  4. Have leaders publicly tell stories of their call to ministry. (You may do this as a part of “Call Service” or otherwise.)
  5. Use biblical call stories as a part of your Scripture reading occasionally. Would it be helpful to do a Bible Study on call stories?
  6. How might your church support current seminary students in your church or among the conference?
  7. Does your church have scholarships for persons in college or seminary in the candidacy process for ordained ministry? Are you willing to invest in future pastors?
  8. Contribute to the Ministerial Education Fund by paying 100% of that apportionment. Educate the congregation on how this contributes to the connectional Church.
  9. Encourage candidates for ministry (of all ages) to participate in leadership roles. Consider leadership opportunities that empower and display gifts of potential candidates for ministry. When a person exhibits particular gifts for ministry, how do you address them? Do not be afraid to address possibilities. You need not worry that you are pressuring them. (Perhaps you will be the first to plant a seed. Or you may be one of the needed encouragers along the way.) It is up to the individuals and God to work out the details, but mentors and affirmation are needed along the way too.
  10. Promote the Missouri Conference Exploration (“MO Explo”) and national Exploration events.
  11. Arrange visits for your young people to the Missouri Conference Office, campus ministry setting, or other United Methodist agencies or community centers.

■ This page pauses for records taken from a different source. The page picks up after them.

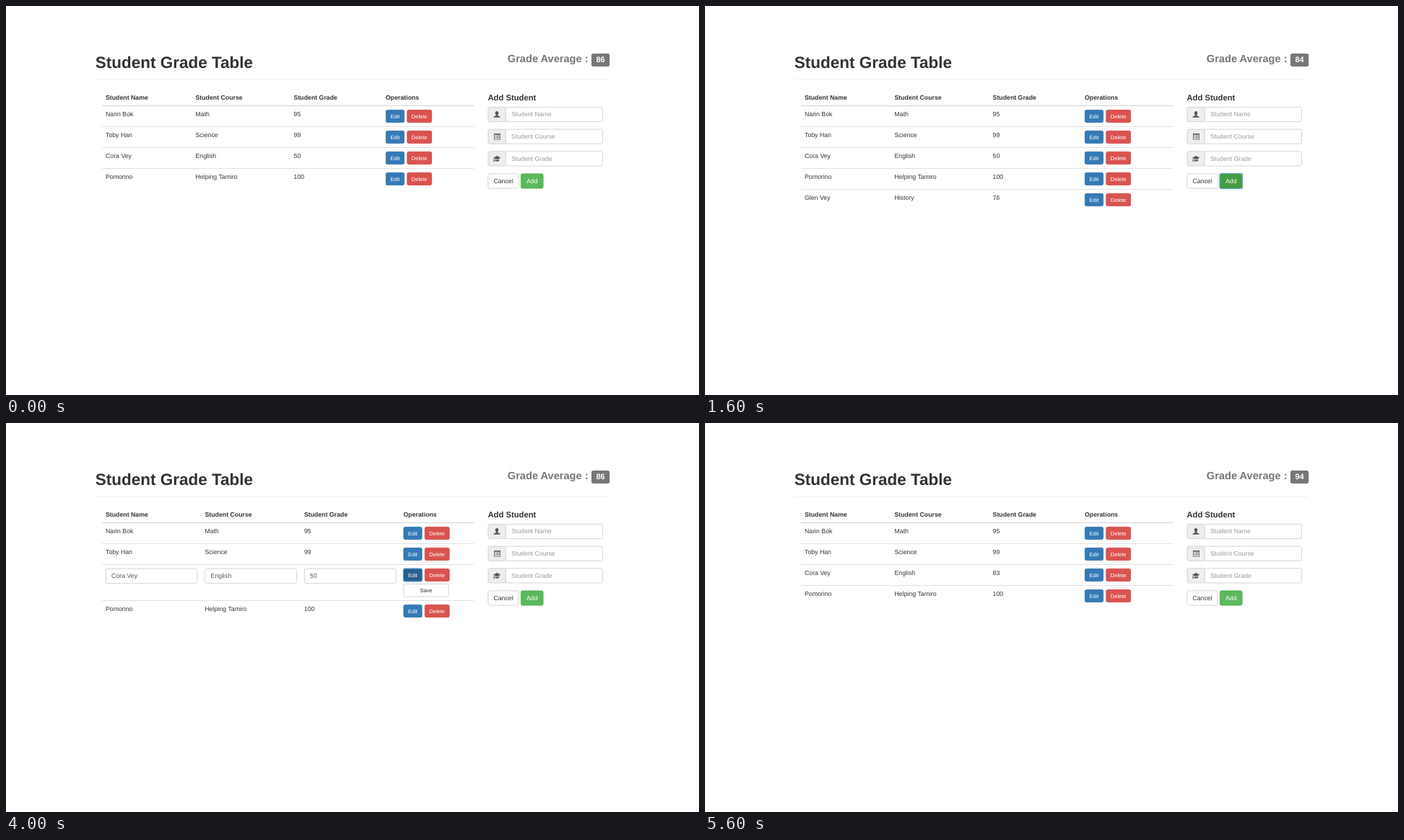
Animation, 960 px wide and 540 px high, one loop 6400 ms. Source, as an HTML page:

```html
<!DOCTYPE html>
<html lang="en">
<head>
<meta charset="utf-8">
<title>Student Grade Table</title>
<style>
  html, body { margin: 0; width: 100%; height: 100%; overflow: hidden; background: #fff; }
  svg { display: block; width: 960px; height: 540px; }
  text { font: 8.75px "Liberation Sans", Arial, Helvetica, sans-serif; fill: #333; text-rendering: geometricPrecision; }
  .bold { font-weight: bold; }
  .mid { text-anchor: middle; }
  .small { font-size: 7.5px; }
  .white { fill: #fff; }
  .value { fill: #555; }
  .hint { fill: #999; }
  .h1 { font-size: 22.5px; font-weight: bold; }
  .sub { font-size: 14.625px; font-weight: bold; fill: #777; text-anchor: end; }
  .badge { font-size: 10.97px; font-weight: bold; fill: #fff; text-anchor: middle; }
  .h4 { font-size: 11.25px; font-weight: bold; }
  .icon { fill: #555; }
  .glow { filter: drop-shadow(0 0 2px rgba(102, 175, 233, .6)); }
  .scene { visibility: hidden; animation: show 6400ms step-end infinite; }
  @keyframes show {
    0% { visibility: visible; }
    12.5%, 100% { visibility: hidden; }
  }
</style>
</head>
<body>
<svg id="stage" viewBox="0 0 960 540" xmlns="http://www.w3.org/2000/svg"></svg>
<script>
const SLOT = 800, LOOP = 6400;
const ROW = 29, TOP = 138;
const STYLES = {
  edit: ['#337ab7', '#2e6da4', '#286090'],
  delete: ['#d9534f', '#d43f3a', '#c9302c'],
  add: ['#5cb85c', '#4cae4c', '#449d44'],
  plain: ['#fff', '#ccc', '#e6e6e6']
};
const HEADS = ['Student Name', 'Student Course', 'Student Grade', 'Operations'];
const VIEW_COLS = [138, 262.5, 398.6, 526];
const EDIT_COLS = [138, 275.5, 413, 550.5];

const text = (x, y, s, cls = '') => `<text x="${x}" y="${y}" class="${cls}">${s}</text>`;

const box = (x, y, w, h, fill, stroke, r = 2, cls = '') =>
  `<rect x="${x + .4}" y="${y + .4}" width="${w - .8}" height="${h - .8}" rx="${r}" fill="${fill}" stroke="${stroke}" stroke-width=".8" class="${cls}"/>`;

const line = (x, y, w, color) => `<rect x="${x}" y="${y}" width="${w}" height="1" fill="${color}"/>`;

function button(x, y, w, h, label, kind, focused) {
  const [fill, edge, active] = STYLES[kind];
  const cls = 'mid' + (h < 20 ? ' small' : '') + (kind === 'plain' ? '' : ' white');
  const ring = focused
    ? `<rect x="${x - .1}" y="${y - .1}" width="${w + .2}" height="${h + .2}" rx="1.8" fill="none" stroke="#5e9ed6"/>` : '';
  return box(x, y, w, h, focused ? active : fill, edge) + ring +
    text(x + w / 2, y + h / 2 + (h < 20 ? 2.6 : 3.1), label, cls);
}

function field(x, y, w, value, focused, cls = 'value') {
  const caret = focused
    ? `<rect x="${x + 8.1 + value.length * 4.87}" y="${y + 5.5}" width=".7" height="10" fill="#333"/>` : '';
  return box(x, y, w, 21, '#fff', focused ? '#66afe9' : '#ccc', 2.4, focused ? 'glow' : '') +
    text(x + 8.1, y + 13.4, value, cls) + caret;
}

function row(y, cells, cols, focus) {
  const x = cols[3];
  return cells.map((c, i) => text(cols[i], y + 15, c)).join('') +
    button(x, y + 6, 26, 18, 'Edit', 'edit', focus === 'edit') +
    button(x + 29.4, y + 6, 34.6, 18, 'Delete', 'delete', focus === 'delete');
}

function editRow(y, cells, cols, focus) {
  return cells.map((c, i) => field(cols[i], y + 6, 127.5, c, focus === i)).join('') +
    row(y, [], cols, focus) +
    button(cols[3], y + 27, 63, 18.5, 'Save', 'plain');
}

function table({ rows, editing, focus, focusRow }) {
  const cols = editing === undefined ? VIEW_COLS : EDIT_COLS;
  let out = HEADS.map((h, i) => text(cols[i], 129.5, h, 'bold')).join('');
  let y = TOP;
  rows.forEach((cells, i) => {
    out += line(133, y, 515.5, i ? '#e2e2e2' : '#d4d4d4');
    const make = i === editing ? editRow : row;
    out += make(y, cells, cols, i === focusRow ? focus : null);
    y += i === editing ? 50 : ROW;
  });
  return out;
}

const ICONS = [
  '<path d="M680 146c-1.500 0-2.300 1.100-2.300 2.600 0 1.200.5 2.100 1.200 2.700v.7l-2.700 1.200q-.9.400-.9 1.600h9.400q0-1.200-.9-1.600l-2.700-1.200v-.7c.7-.6 1.200-1.500 1.200-2.700 0-1.500-.8-2.600-2.300-2.600z"/>',
  '<path fill-rule="evenodd" d="M676 177h9v8.600h-9zM676.800 178.500v6.300h7.400v-6.300z"/><path d="M677.600 179.300h1v.8h-1zm1.800 0h4v.8h-4zm-1.800 1.600h1v.8h-1zm1.800 0h4v.8h-4zm-1.800 1.600h1v.8h-1zm1.800 0h4v.8h-4z"/>',
  '<path d="M675 210.800l5.200-2.700 5.200 2.700-5.200 2.300zM677.600 212.700l2.600 1.200 3-1.300v2.100q-2.800 1.800-5.600.2zM675.700 211.600h.8v2.300l.5 2.200h-1.800l.5-2.200z"/>'
];

function form(values, focus) {
  return HEADS.slice(0, 3).map((hint, i) => {
    const y = 140 + i * 30.7, value = values && values[i];
    return box(667.5, y, 26, 21, '#eee', '#ccc', 2.4) +
      field(691.8, y, 135, value || hint, focus === i, value ? 'value' : 'hint') +
      `<g class="icon">${ICONS[i]}</g>`;
  }).join('') +
    button(667.5, 232.5, 43, 21, 'Cancel', 'plain') +
    button(713, 232.5, 31.5, 21, 'Add', 'add', focus === 'add');
}

const frame =
  text(123.75, 86, 'Student Grade Table', 'h1') +
  text(806.6, 78.2, 'Grade Average :', 'sub') +
  '<rect x="811" y="66" width="25.2" height="18" rx="2.7" fill="#777"/>' +
  line(123.75, 102, 712.5, '#f2f2f2') +
  text(667.5, 131, 'Add Student', 'h4');

const roster = grade => [
  ['Narin Bok', 'Math', '95'],
  ['Toby Han', 'Science', '99'],
  ['Cora Vey', 'English', grade],
  ['Pomorino', 'Helping Tamiro', '100']
];
const base = roster('50');
const added = ['Glen Vey', 'History', '76'];
const grown = [...base, added];

const scenes = [
  { avg: 86, rows: base },
  { avg: 86, rows: base, values: added, formFocus: 2 },
  { avg: 84, rows: grown, formFocus: 'add' },
  { avg: 84, rows: grown, focusRow: 4, focus: 'delete' },
  { avg: 86, rows: base },
  { avg: 86, rows: base, editing: 2, focusRow: 2, focus: 'edit' },
  { avg: 86, rows: roster('83'), editing: 2, focusRow: 2, focus: 2 },
  { avg: 94, rows: roster('83') }
];

document.getElementById('stage').innerHTML = frame + scenes.map((s, i) =>
  `<g class="scene" style="animation-delay:${i ? i * SLOT - LOOP : 0}ms">` +
  text(823.6, 78.2, s.avg, 'badge') + table(s) + form(s.values, s.formFocus) + '</g>'
).join('');
</script>
</body>
</html>
```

  12. Encourage those who work with children and youth in your church to purposely engage young persons to consider call stories. At summer camps, mission trips, retreats, confirmation, etc., how might you give opportunities for persons to respond to a life of Christian service? Example: There is a pastor who makes point once a year to sit with the confirmation class and ask about characteristics of a good pastor. As they list those, the pastor asks, “Is it possible that any of you have felt a call from God to become a pastor?”